Skills development may need to be identified in terms of teacher need (professional learning, administration, demonstration, teaching) and transference into the classroom (e-learning processes and practice). Starting with a skills audit is is a useful place to benchmark the change process. Finding out what knowledge/skills are already known, what new knowledge/skills and learning are needed, who can provide this support and what method will these knowledge skills be delivered is important.

Frameworks such as the e-Learning Planning Framework (eLPF) is a great place for teachers to map or self-evaluate of their understanding and use of ICTs/e-learning in teaching and learning. Development of the e-Learning Planning Framework (eLPF) online tool provides individuals/schools with a road map to self-assess their e-capability. 

Rubrics, guidelines, surveys and checklists:


1. If you want to know how teachers are getting on, then maybe teachers can be surveyed/audited before assigning a skills progressive approach? Try this one for size: Teacher audit.

2. If you want an example of a technology rubric for teachers (to guide their teaching) based on e-competencies, then Kellie McRobert (NZ) has created the following: e-Competencies in teaching and learning (e-learning).

3. Unesco also released a Competency Framework for Teachers Download Guideline which provides a description of teachers’ work and roles, recognising the knowledge and skills required to achieve the best outcomes for students. This has some very detailed examples for ways of working.

4. Ross Intermediate shared their matrix to shape PD for staff in the MLE listserve (NZ). This is attached below called ROSS IT PHILOSOPHY.

Ross IT Philosophy - 10 Commandments Matrix

If teachers are still keen to focus on students:

1. Here is the link to the student survey (NZ) I have started - which combines e-learning with pedagogical practices. You are invited to add to this Google doc.

2. Also, take a look at the attached Becta rubrics (UK) on Learning and Assessment (below)...and maybe these can be mashed together? 

Becta Learning quidelines Becta assessment guidelines

Designing and Developing Digital Outcomes and Computational Thinking Progress Outcomes


Moving forward in time, in 2019 we have progress outcomes for Digital Technologies and Hangarau Matihiko, that serve as exemplars and snapshots to help teachers teach about computers, computer science, computational thinking and design at different levels and stages of the Curriculum.

CT: Progress outcomes, exemplars, and snapshots

DDDO: Progress outcomes, exemplars, and snapshots

Image courtesy of Wesley Fryer (Flikr).


  • Allanah King

    A great summary of thoughts Tessa.
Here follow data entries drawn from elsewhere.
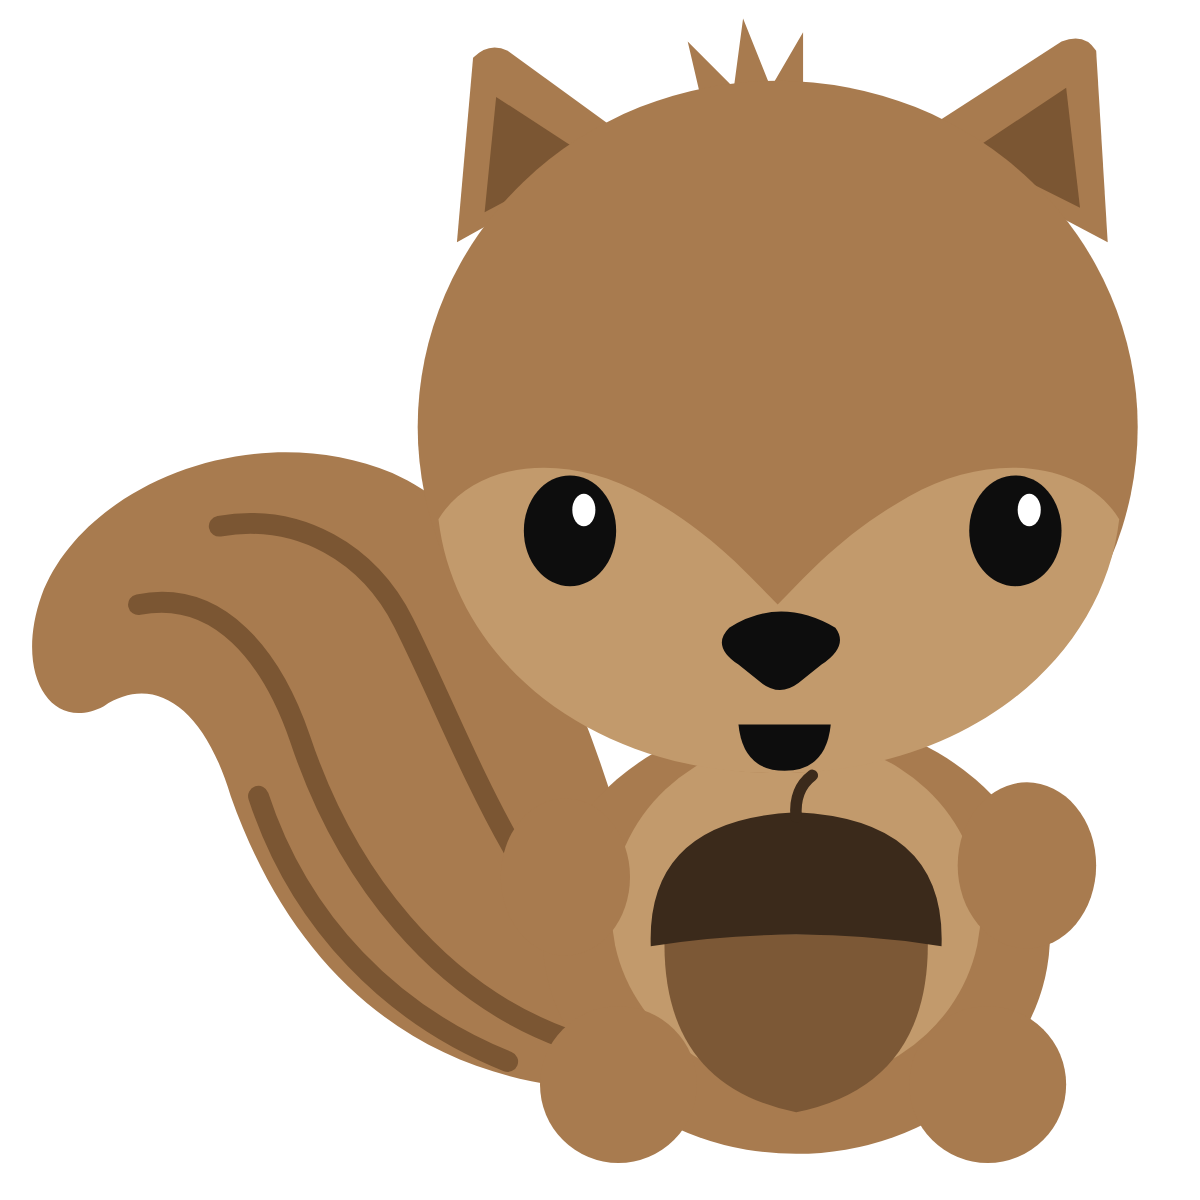
<!DOCTYPE html>
<html lang="en">
<head>
<meta charset="utf-8">
<title>Squirrel with Acorn</title>
<link rel="stylesheet" href="https://fonts.googleapis.com/css2?family=Nunito&display=swap">
<style>
  :root {
    --paper: #ffffff;
    --fur: #a87b4f;
    --fur-light: #c29a6c;
    --fur-dark: #7b5633;
    --ink: #0d0d0d;
    --shine: #ffffff;
    --acorn-cap: #3b2a1b;
    --acorn-nut: #7c5836;
  }
  html, body {
    margin: 0;
    padding: 0;
    width: 1200px;
    height: 1200px;
    overflow: hidden;
    background: var(--paper);
    font-family: "Nunito", sans-serif;
  }
  .artboard { display: block; width: 1200px; height: 1200px; }
  .fur { fill: var(--fur); }
  .fur-light { fill: var(--fur-light); }
  .fur-dark { fill: var(--fur-dark); }
  .tail-stripe { fill: none; stroke: var(--fur-dark); stroke-width: 9; stroke-linecap: round; }
  .ink { fill: var(--ink); }
  .shine { fill: var(--shine); }
  .acorn-cap { fill: var(--acorn-cap); }
  .acorn-stem { fill: none; stroke: var(--acorn-cap); stroke-width: 5; stroke-linecap: round; }
  .acorn-nut { fill: var(--acorn-nut); }
</style>
</head>
<body>
<svg class="artboard" viewBox="0 0 520 520" role="img" aria-label="Cartoon squirrel holding an acorn">
  <defs>
    <g id="eye">
      <ellipse class="ink" cx="0" cy="0" rx="20" ry="24"/>
      <ellipse class="shine" cx="6" cy="-9" rx="5" ry="7"/>
    </g>
  </defs>

  <g id="tail">
    <path class="fur" d="M262,472 C190,470 130,430 100,345 C88,305 66,292 45,306 C22,318 6,292 18,258 C36,210 110,180 170,205 C230,232 262,320 282,410 Z"/>
    <path class="tail-stripe" d="M245,450 C190,430 150,380 130,320 C118,285 95,255 60,262"/>
    <path class="tail-stripe" d="M262,420 C220,380 200,320 175,270 C160,240 130,222 95,228"/>
    <path class="tail-stripe" d="M220,460 C170,440 130,400 112,345"/>
  </g>

  <g id="body">
    <ellipse class="fur" cx="345" cy="405" rx="110" ry="95"/>
    <ellipse class="fur-light" cx="345" cy="395" rx="80" ry="75"/>
    <circle class="fur" cx="268" cy="470" r="34"/>
    <circle class="fur" cx="428" cy="470" r="34"/>
    <ellipse class="fur" cx="445" cy="375" rx="30" ry="36"/>
    <ellipse class="fur" cx="245" cy="380" rx="28" ry="34"/>
  </g>

  <g id="head">
    <path class="fur" d="M198,105 L205,25 Q212,18 220,22 L275,62 Z"/>
    <path class="fur" d="M395,60 L460,18 Q470,14 475,22 L480,105 Z"/>
    <path class="fur-dark" d="M210,92 L215,42 L255,68 Z"/>
    <path class="fur-dark" d="M420,66 L462,38 L468,90 Z"/>
    <path class="fur" d="M305,48 L298,18 L318,38 L322,8 L334,38 L348,14 L348,45 Z"/>
    <ellipse class="fur" cx="337" cy="185" rx="156" ry="150"/>
    <path class="fur-light" d="M190,225 C205,200 245,195 280,215 C310,232 325,250 337,262 C349,250 364,232 394,215 C429,195 470,200 485,225 C478,285 420,335 337,335 C255,335 197,285 190,225 Z"/>
    <use href="#eye" x="247" y="230"/>
    <use href="#eye" x="440" y="230"/>
    <path class="ink" d="M316,272 Q338,258 362,272 Q368,280 356,288 L346,296 Q338,302 330,296 L320,288 Q308,280 316,272 Z"/>
    <path class="ink" d="M320,314 L360,314 Q358,334 340,334 Q322,334 320,314 Z"/>
  </g>

  <g id="acorn">
    <path class="acorn-nut" d="M288,405 L402,405 Q404,470 345,482 Q286,470 288,405 Z"/>
    <path class="acorn-cap" d="M282,410 Q280,355 345,352 Q410,355 408,410 Q345,400 282,410 Z"/>
    <path class="acorn-stem" d="M345,354 Q344,342 352,336"/>
  </g>
</svg>
</body>
</html>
Sadly we have lost Kellie to the Australian brain drain!

  • Tessa Gray

    Thanks Allanah, and boohoo for losing Kellie, as least we'll have her online! Undecided

  • Kelliem

    Big thanks to Bec Power for sending me this link -Hi all from sunny Qld!

    This is so true. The checklist is too narrow for the range and capability of todays platforms. They will lead to small skill sets- which may be a good way to introduce at a junior level but would need to be opened out to using and developing skills very early on.

    The appropriation and invention satges for teachers and students alike are the goalposts. Does that mean though, to appropriate and become inventive in an online tool, we need to look at the 'Mother tounge' theory of Dorothy Burt -developing competencies progressivley in a few well chosen tools to build ability and then scaffold transferring that knowledge?

  • Tessa Gray

    Hello and welcome back Kellie!

    I'm glad its sunny in Queensland, a bit wet, stormy here in NZ today! Great comment too. You might like to add your thoughts to this current conversation in Enabling e-Learning: ICT school guidelines, where community members are also debating the merits of ICT skills checklist - as well as sharing competency type rubrics for e-learning.

    Enjoy the thread and enjoy Aussie!

  • Allanah King

    Six C Fullan.jpg

    I am thinking of Fullan's Six C's- how might we best develop these would be a good place to base our thinking around the 21st century skills we need to develop.